WHAT THE EXERCISE ASKS:
Which lines of the entries contain the string "drawStatusIcons"? Copy each of them.

___ INPUT DATA ___

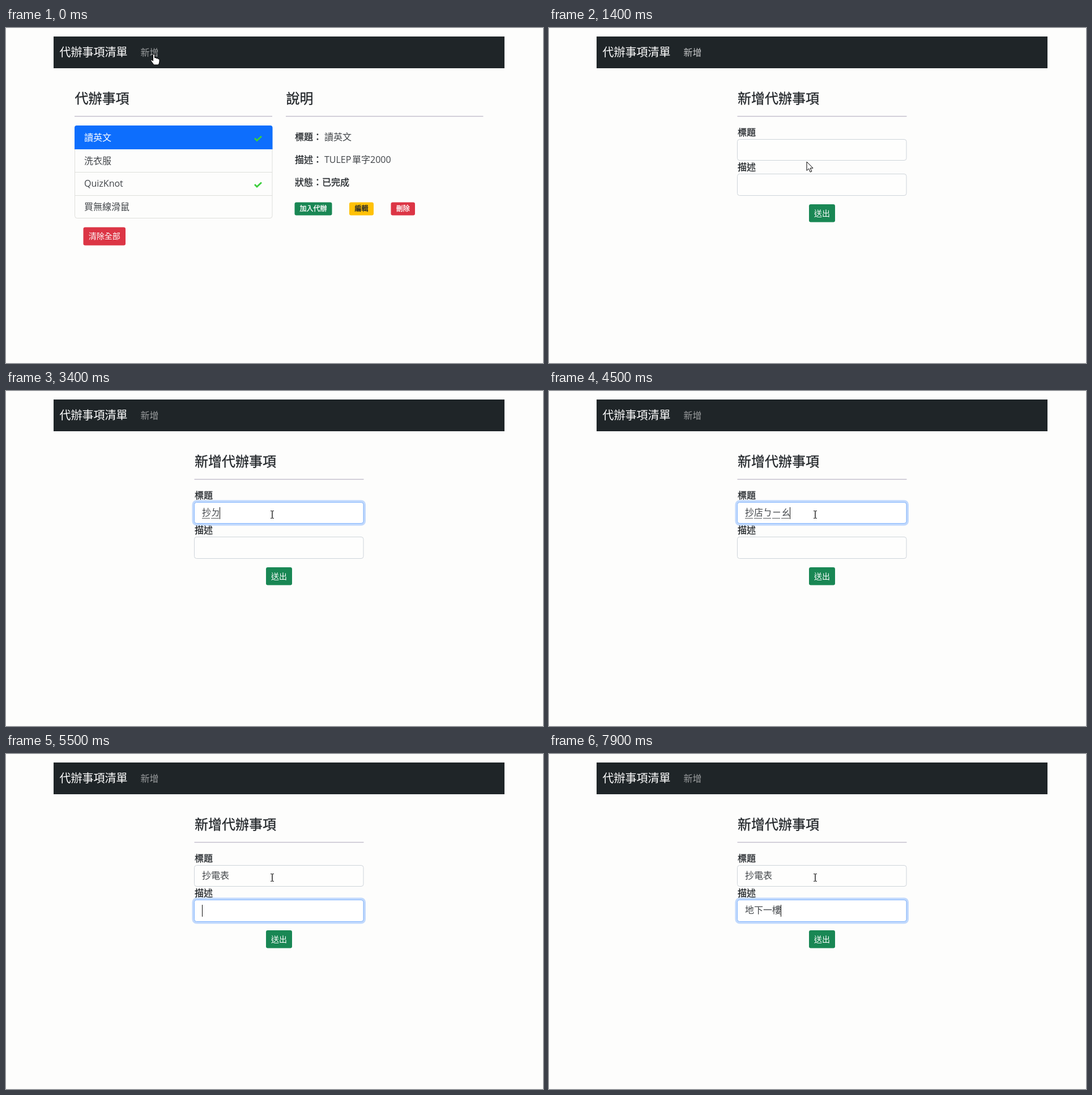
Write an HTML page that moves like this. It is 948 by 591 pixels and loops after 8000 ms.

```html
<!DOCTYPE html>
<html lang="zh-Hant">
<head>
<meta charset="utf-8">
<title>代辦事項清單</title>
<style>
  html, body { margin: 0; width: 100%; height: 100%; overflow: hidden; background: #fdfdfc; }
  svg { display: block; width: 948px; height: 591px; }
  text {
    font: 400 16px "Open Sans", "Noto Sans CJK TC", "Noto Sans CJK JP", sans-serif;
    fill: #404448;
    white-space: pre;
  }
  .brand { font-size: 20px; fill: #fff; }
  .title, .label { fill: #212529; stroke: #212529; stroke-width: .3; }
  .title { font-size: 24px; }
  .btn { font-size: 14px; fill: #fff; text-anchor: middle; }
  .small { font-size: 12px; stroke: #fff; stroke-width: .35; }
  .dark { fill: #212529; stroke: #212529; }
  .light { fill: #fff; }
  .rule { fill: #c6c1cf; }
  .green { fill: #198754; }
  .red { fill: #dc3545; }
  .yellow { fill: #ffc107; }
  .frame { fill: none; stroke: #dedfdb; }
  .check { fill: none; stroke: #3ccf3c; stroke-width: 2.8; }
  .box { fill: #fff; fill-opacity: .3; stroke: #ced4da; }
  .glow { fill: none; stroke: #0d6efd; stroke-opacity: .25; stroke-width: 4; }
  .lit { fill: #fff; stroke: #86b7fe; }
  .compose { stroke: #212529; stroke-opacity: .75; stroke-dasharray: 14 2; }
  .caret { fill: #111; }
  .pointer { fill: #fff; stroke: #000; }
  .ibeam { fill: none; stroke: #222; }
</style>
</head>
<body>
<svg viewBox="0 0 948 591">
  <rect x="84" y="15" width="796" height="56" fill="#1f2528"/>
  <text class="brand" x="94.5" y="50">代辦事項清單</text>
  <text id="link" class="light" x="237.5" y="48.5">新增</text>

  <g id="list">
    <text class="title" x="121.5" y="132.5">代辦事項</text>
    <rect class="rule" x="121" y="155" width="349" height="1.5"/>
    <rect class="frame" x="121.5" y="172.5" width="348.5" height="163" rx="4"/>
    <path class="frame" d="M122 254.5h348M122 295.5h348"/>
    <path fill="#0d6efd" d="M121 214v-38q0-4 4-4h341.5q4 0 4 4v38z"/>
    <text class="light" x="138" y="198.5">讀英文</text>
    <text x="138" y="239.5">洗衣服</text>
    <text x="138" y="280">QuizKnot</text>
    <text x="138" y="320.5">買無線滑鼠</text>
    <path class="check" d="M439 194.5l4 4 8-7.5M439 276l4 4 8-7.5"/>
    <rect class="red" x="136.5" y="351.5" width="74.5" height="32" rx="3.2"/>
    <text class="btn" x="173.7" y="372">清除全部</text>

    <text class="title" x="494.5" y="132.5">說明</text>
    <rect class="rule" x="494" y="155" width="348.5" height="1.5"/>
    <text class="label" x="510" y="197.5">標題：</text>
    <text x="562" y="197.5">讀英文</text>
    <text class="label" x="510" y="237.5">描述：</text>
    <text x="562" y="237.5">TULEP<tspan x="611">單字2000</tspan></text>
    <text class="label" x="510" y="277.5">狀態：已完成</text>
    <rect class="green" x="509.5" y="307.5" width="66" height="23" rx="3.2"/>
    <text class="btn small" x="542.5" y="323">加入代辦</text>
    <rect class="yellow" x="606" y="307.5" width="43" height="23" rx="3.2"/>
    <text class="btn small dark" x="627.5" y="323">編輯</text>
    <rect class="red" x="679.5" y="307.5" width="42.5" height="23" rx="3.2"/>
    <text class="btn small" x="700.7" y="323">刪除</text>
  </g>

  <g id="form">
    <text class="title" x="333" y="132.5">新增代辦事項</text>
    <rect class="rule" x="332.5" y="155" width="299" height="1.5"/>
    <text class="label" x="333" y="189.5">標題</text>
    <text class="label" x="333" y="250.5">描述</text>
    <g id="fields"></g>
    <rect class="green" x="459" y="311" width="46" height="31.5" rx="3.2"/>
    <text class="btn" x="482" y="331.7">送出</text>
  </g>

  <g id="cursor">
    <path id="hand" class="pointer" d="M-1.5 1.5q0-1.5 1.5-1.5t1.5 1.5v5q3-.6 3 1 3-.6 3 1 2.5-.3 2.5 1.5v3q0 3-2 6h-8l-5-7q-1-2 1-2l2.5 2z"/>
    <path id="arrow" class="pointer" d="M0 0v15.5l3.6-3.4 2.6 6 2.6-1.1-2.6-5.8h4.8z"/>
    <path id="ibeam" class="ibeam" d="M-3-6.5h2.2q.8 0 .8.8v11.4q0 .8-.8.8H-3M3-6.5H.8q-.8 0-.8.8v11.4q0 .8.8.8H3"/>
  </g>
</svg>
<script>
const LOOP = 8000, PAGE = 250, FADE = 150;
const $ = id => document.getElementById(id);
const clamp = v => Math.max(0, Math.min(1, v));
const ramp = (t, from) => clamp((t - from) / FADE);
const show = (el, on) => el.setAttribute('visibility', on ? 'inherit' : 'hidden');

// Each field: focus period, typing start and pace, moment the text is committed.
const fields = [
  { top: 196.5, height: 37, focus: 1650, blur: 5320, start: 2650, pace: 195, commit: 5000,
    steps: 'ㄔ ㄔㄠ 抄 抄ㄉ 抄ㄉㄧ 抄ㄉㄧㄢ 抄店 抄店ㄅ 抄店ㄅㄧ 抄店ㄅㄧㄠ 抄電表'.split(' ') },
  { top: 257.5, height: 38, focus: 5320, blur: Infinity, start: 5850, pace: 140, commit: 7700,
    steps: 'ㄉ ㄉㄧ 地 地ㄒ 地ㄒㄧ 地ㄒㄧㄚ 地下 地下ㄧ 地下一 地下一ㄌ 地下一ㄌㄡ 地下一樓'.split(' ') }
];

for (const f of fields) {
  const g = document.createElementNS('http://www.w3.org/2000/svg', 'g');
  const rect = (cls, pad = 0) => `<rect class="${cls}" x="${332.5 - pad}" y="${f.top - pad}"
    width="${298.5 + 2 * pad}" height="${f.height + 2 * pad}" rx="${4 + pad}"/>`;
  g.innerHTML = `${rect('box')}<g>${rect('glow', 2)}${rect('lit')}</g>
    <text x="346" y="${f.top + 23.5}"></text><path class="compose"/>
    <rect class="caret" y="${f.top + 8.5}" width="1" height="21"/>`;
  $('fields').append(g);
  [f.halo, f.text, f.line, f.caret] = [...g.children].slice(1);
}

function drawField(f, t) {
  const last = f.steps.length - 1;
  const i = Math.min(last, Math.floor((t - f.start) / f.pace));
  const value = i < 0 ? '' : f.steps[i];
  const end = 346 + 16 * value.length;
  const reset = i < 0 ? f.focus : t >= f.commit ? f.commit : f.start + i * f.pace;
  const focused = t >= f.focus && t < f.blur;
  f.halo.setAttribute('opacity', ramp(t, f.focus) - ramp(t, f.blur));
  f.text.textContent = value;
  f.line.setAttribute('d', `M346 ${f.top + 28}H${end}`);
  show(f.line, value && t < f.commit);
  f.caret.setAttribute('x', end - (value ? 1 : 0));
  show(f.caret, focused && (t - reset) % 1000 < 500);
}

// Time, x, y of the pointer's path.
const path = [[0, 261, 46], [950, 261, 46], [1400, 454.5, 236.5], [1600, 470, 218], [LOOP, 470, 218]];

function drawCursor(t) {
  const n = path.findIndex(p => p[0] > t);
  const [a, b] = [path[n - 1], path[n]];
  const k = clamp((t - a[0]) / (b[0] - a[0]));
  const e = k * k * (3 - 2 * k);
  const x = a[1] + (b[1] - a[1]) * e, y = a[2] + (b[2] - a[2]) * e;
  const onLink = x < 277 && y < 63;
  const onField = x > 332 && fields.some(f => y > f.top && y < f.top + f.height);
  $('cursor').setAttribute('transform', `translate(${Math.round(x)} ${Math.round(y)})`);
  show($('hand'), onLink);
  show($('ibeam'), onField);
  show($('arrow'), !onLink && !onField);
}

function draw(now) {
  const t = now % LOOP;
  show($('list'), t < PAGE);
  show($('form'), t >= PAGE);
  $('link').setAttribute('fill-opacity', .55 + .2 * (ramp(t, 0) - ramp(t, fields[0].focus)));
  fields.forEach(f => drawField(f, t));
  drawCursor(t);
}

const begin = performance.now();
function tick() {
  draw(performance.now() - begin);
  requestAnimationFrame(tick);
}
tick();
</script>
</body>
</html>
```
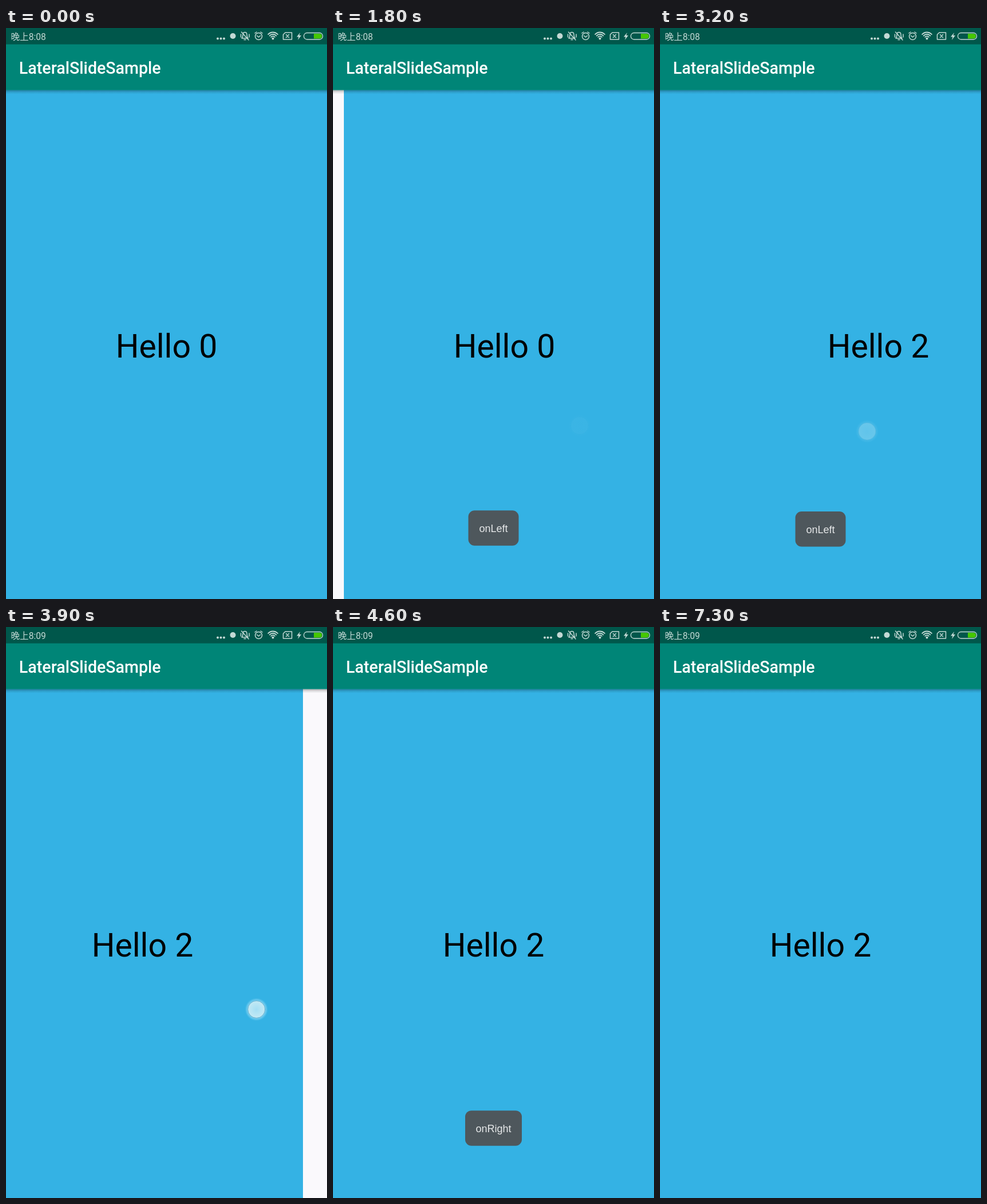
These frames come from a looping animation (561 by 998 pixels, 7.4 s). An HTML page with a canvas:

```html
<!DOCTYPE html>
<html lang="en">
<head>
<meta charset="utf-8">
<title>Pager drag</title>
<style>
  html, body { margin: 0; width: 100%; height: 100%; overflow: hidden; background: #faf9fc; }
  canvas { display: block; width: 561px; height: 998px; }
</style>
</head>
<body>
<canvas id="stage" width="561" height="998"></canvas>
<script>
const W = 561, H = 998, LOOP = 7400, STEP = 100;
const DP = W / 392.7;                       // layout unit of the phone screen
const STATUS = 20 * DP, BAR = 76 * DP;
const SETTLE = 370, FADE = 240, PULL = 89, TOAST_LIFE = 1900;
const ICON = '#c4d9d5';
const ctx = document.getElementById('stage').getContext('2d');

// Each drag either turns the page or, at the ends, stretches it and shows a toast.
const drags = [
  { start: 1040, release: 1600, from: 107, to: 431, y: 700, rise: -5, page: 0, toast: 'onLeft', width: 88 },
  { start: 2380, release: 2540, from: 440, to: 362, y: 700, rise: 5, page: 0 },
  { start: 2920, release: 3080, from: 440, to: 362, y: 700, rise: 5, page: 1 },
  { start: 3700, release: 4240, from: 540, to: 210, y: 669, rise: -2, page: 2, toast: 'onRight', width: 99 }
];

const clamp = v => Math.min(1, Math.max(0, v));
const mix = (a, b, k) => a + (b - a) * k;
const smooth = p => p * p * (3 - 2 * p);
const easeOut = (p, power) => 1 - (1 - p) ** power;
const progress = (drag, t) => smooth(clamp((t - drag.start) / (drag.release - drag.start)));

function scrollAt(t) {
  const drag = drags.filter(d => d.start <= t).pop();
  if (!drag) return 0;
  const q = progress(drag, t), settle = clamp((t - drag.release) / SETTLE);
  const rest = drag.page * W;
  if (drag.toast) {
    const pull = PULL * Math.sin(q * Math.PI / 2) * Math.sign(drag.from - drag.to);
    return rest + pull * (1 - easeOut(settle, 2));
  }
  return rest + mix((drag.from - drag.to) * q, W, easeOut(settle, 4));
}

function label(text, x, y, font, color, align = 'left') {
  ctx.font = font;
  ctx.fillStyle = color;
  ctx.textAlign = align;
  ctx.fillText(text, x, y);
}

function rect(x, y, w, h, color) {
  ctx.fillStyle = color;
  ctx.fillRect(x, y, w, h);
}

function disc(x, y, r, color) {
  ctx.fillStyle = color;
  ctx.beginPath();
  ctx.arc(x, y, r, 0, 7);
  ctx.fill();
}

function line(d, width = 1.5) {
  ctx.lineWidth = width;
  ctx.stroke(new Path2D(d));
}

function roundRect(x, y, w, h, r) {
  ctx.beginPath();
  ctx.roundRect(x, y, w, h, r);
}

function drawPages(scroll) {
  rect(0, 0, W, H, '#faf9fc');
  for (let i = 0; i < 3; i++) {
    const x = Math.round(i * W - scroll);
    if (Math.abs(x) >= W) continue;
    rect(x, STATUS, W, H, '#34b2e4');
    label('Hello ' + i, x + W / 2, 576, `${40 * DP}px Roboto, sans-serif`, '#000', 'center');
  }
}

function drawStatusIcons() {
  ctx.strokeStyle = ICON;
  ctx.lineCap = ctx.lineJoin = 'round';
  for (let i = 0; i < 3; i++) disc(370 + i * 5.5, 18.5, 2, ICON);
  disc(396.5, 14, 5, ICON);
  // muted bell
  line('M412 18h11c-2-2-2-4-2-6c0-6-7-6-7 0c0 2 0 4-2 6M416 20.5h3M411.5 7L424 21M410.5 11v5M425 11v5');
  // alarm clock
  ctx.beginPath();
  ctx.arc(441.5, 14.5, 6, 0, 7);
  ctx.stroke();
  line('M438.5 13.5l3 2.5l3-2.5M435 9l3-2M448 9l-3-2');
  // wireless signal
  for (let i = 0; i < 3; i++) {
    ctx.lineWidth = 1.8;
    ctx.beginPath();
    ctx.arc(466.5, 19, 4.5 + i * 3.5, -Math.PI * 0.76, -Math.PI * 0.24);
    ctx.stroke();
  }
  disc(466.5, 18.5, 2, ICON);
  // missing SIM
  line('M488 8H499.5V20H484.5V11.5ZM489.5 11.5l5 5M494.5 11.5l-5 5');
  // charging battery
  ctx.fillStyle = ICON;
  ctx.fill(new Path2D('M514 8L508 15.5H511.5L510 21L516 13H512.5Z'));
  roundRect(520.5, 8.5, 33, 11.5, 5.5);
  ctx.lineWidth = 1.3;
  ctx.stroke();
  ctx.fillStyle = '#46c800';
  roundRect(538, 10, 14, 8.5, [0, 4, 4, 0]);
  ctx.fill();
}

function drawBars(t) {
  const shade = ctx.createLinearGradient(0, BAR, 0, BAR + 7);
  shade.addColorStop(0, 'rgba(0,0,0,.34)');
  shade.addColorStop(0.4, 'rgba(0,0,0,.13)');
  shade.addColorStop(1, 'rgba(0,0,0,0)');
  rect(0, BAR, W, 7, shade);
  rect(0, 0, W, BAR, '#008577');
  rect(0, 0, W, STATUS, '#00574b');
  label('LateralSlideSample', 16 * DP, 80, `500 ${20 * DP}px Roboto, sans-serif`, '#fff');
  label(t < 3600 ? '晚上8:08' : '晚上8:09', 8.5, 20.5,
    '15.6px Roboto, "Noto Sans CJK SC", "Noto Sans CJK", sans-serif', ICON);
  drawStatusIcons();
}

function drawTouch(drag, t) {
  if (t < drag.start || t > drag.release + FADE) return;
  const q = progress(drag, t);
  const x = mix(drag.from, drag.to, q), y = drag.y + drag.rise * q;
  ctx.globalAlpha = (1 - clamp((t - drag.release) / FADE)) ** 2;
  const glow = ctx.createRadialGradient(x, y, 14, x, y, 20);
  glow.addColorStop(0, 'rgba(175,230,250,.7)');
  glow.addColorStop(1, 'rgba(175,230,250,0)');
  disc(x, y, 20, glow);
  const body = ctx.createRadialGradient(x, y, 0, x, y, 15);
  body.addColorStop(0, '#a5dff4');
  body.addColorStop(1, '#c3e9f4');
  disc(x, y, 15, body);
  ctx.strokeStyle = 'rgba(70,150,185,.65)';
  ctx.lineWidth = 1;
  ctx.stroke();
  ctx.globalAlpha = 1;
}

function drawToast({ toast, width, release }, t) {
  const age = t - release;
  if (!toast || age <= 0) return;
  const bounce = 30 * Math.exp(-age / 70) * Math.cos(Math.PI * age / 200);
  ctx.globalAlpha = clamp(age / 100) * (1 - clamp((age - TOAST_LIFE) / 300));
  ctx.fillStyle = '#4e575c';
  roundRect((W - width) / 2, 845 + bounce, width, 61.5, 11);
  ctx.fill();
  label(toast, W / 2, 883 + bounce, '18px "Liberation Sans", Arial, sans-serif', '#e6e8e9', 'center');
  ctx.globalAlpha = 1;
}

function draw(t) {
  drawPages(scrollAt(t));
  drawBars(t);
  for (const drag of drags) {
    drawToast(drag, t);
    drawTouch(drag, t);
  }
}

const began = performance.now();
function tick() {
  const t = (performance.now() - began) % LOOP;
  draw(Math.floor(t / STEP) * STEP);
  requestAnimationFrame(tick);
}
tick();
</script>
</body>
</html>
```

___

SOLVED EXERCISE:
function drawStatusIcons() {
  drawStatusIcons();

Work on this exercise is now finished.